Susquehanna River Bridge Replacement
Additional Funding Needed: $405 million
The Susquehanna River Bridge, a movable span in Maryland, is identified by the Northeast Corridor commission as a terrible bottleneck "badly in need of replacement." For nearly a mile, four tracks go down to two, restricting speeds and volume. A "modern high-level, fixed structure" is being planned, with preliminary engineering and environmental work in progress; if the additional funding were secured, construction could start within the 2016-2020 timeline.
Portal Bridge North
Additional Funding Needed: $1.02 billion
Yes—that is billion with a "b." But reconstructing the Portal Bridge over the Hackensack River in northeastern New Jersey is worth it. The century-plus-old span, finished in 1910, creates "one of the most persistent reliability challenges" on the entire Northeast Corridor, according the commission.

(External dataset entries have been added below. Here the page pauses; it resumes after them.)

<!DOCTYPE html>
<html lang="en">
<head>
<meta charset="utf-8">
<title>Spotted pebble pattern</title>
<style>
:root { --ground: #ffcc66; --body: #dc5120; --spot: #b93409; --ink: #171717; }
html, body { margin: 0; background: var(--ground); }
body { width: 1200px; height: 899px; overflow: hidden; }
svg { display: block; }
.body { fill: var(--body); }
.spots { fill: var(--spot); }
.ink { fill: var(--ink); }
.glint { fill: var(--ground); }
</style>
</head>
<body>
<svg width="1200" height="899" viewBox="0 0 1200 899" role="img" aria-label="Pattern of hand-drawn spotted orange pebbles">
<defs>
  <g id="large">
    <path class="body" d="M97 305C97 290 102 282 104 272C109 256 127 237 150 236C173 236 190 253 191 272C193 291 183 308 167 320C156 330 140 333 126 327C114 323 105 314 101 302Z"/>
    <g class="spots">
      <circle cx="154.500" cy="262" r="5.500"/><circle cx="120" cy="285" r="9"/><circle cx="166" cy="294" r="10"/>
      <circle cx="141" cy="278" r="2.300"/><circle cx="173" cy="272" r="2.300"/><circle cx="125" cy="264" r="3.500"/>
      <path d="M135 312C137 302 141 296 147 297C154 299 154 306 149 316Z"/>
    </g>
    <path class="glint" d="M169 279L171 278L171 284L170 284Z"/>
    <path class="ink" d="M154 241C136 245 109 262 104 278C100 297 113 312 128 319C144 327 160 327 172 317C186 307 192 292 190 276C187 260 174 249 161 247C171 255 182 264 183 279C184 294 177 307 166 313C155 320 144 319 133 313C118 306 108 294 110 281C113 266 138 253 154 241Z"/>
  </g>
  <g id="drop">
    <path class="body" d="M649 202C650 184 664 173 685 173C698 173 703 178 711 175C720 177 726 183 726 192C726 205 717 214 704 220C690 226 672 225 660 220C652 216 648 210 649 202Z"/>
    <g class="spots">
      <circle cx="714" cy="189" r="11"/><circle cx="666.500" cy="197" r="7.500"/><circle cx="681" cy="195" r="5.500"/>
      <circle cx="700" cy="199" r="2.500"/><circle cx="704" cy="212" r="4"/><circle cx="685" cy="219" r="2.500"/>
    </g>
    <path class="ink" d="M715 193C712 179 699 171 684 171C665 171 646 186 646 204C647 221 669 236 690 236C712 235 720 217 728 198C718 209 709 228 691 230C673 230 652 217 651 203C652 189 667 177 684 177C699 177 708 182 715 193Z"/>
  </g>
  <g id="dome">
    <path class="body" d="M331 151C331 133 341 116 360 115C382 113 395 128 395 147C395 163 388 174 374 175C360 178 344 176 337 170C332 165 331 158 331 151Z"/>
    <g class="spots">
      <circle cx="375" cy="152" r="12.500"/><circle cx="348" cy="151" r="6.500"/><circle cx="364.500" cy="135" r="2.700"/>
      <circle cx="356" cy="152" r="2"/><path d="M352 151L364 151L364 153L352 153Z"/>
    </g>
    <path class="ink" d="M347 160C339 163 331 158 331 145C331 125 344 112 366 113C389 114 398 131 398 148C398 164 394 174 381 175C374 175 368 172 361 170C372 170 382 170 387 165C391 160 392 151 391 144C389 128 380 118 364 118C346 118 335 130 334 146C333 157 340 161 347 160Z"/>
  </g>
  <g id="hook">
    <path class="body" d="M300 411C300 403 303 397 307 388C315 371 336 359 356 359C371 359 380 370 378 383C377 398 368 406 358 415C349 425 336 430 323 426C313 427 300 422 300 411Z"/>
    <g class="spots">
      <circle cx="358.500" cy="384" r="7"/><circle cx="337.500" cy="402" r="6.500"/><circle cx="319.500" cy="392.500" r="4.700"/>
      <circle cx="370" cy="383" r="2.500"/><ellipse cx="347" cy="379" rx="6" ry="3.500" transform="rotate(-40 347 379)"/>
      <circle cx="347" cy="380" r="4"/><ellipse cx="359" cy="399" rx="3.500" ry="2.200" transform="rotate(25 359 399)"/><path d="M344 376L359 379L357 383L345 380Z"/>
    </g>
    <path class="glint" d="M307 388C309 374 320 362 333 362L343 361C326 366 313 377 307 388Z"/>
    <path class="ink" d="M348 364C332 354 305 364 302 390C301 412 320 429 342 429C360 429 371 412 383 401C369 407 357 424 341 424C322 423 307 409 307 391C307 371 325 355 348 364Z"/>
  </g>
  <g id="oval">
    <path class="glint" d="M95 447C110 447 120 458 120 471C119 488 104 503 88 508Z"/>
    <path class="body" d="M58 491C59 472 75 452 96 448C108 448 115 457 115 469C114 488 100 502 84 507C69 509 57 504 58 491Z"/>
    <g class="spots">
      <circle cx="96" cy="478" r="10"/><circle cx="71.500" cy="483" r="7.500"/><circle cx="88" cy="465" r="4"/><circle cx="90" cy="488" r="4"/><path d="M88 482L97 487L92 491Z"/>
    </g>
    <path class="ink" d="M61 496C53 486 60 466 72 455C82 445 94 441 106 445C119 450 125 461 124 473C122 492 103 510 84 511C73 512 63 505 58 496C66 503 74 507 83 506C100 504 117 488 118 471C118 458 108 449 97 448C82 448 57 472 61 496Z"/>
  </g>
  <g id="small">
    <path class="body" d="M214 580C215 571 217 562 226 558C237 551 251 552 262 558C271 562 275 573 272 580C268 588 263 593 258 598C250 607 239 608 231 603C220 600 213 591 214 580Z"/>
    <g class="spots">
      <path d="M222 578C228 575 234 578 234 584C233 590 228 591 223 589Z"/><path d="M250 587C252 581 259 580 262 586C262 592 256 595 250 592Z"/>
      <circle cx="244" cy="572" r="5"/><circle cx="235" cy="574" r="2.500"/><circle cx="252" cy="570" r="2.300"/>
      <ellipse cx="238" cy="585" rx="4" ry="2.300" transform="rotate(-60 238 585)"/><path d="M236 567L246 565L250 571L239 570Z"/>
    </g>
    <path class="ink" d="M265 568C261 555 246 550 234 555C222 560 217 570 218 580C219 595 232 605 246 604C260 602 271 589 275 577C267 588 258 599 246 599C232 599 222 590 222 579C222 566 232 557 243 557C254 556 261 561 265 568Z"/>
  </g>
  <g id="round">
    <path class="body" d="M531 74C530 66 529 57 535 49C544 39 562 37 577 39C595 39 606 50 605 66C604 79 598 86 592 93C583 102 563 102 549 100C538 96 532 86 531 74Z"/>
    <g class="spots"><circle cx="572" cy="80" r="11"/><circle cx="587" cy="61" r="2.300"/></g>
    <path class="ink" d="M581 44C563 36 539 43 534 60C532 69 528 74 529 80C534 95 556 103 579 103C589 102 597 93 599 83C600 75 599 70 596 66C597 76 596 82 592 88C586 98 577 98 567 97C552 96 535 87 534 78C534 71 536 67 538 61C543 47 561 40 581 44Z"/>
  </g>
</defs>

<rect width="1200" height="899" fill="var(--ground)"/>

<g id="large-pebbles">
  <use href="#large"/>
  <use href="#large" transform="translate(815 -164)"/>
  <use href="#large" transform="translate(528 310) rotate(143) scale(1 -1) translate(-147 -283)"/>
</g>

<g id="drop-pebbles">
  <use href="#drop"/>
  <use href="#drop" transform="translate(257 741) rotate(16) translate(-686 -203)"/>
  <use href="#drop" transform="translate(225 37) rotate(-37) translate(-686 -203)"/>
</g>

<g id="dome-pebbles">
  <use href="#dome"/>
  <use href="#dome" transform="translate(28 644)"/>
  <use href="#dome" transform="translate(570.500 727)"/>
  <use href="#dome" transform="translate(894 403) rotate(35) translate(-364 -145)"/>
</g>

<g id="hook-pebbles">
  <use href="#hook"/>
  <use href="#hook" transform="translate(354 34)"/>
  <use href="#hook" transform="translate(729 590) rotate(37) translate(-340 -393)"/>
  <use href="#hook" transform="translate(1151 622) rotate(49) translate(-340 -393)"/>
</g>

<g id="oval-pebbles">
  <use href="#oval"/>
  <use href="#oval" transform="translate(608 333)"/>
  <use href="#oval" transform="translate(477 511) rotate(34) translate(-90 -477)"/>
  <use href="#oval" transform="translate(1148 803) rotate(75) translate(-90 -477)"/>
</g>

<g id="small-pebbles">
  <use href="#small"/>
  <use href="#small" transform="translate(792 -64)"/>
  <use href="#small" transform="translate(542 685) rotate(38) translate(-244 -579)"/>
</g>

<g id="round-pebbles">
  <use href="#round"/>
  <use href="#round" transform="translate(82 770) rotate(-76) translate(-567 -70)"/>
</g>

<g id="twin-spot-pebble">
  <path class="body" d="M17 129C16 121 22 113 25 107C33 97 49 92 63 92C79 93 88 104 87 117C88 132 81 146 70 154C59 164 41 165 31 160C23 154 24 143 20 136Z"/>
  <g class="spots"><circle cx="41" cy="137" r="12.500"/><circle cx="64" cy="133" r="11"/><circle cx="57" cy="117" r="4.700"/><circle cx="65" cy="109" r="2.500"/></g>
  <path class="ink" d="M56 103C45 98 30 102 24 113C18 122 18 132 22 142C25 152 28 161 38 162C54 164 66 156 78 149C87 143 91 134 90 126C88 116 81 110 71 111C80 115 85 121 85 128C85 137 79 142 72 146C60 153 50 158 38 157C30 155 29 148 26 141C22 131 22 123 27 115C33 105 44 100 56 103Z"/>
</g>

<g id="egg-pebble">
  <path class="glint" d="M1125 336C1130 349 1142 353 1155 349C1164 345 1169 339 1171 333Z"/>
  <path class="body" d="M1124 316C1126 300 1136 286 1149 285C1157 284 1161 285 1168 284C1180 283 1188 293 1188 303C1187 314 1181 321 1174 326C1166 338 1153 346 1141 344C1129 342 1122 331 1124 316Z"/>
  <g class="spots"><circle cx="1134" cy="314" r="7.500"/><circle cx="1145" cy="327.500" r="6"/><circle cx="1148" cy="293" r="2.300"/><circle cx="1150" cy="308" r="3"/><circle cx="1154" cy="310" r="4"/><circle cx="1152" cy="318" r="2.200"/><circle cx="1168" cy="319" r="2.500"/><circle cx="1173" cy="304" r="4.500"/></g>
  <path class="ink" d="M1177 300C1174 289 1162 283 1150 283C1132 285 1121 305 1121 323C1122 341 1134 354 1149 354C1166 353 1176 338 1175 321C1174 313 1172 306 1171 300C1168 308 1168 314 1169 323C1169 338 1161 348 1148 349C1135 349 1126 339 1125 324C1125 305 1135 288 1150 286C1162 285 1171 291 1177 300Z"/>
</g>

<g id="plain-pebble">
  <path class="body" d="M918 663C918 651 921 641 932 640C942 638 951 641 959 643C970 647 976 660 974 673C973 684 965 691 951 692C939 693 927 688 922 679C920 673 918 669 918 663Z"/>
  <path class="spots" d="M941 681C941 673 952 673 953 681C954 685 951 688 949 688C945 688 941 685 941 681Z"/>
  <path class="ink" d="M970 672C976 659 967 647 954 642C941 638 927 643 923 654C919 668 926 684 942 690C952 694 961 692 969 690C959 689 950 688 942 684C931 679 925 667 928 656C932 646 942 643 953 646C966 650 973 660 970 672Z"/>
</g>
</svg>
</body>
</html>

That train speeds must drop to 60 mph from 90 mph in this section isn't the worst of it; the bridge has to open for water traffic about 100 times a year, with the resulting delays averaging 15 minutes. And when there's a malfunction—as occurred 15 times in 2014—the delay hits 72 minutes a pop.
The good news is designs are in hand. The bad news is the money to realize them is not.
The Gateway Program
Additional Funding Needed: $610 million
Perhaps the most high-profile project on the Northeast Corridor wish list is the Gateway Program to build two new train tunnels under the Hudson River (and rebuild the existing ones). All told, Gateway would "nearly double rail capacity," according to the commission, and also address some of the terrible infrastructure damage suffered during Superstorm Sandy. But the price tag is great, and the urgency is even greater: Amtrak officials have said repairs will require them to shut down tunnel tracks for a year—a procedure that will cause major delays for intercity travel in the absence of new capacity.
Additional Funding Needed: $51 million
The Moynihan Station project would create a new passenger annex for Amtrak travelers going through jam-packed Penn Station. That's a far less critical need than new track capacity, but it would certainly be a welcome one for America's most heavily used transit hub. The Northeast Corridor commission says $51 million is needed to complete phase two of the development—a seemingly attainable figure that's well below the $200 million reportedly needed as of last September.
Pelham Bay Bridge Replacement
Additional Funding Needed: $165 million
The Pelham Bay Bridge, which dates back to 1907, creates a bottleneck for intercity travel heading north from New York. Speed must drop to 45 mph to cross the span. Worse still, the bridge "occasionally fails to properly close" after opening for marine traffic, according to the Northeast Corridor commission. Amtrak would like to replace the bridge with a new one that adds additional boat clearance—removing the need to open so frequently—but it has precisely $0 in hand for a project that will require $165 million to advance into environmental review and final design.
Connecticut River Bridge Replacement
Additional Funding Needed: $661 million
The Connecticut River Bridge is another piece of infrastructure between New York and Boston that dates back to 1907. "Many key elements of the bridge have reached the end of their design life and require extensive maintenance to remain in operable condition," according to the commission. The targeted $661 million would help Amtrak complete design, preliminary engineering, and initial construction of a new span that would not only improve reliability but also cut travel times.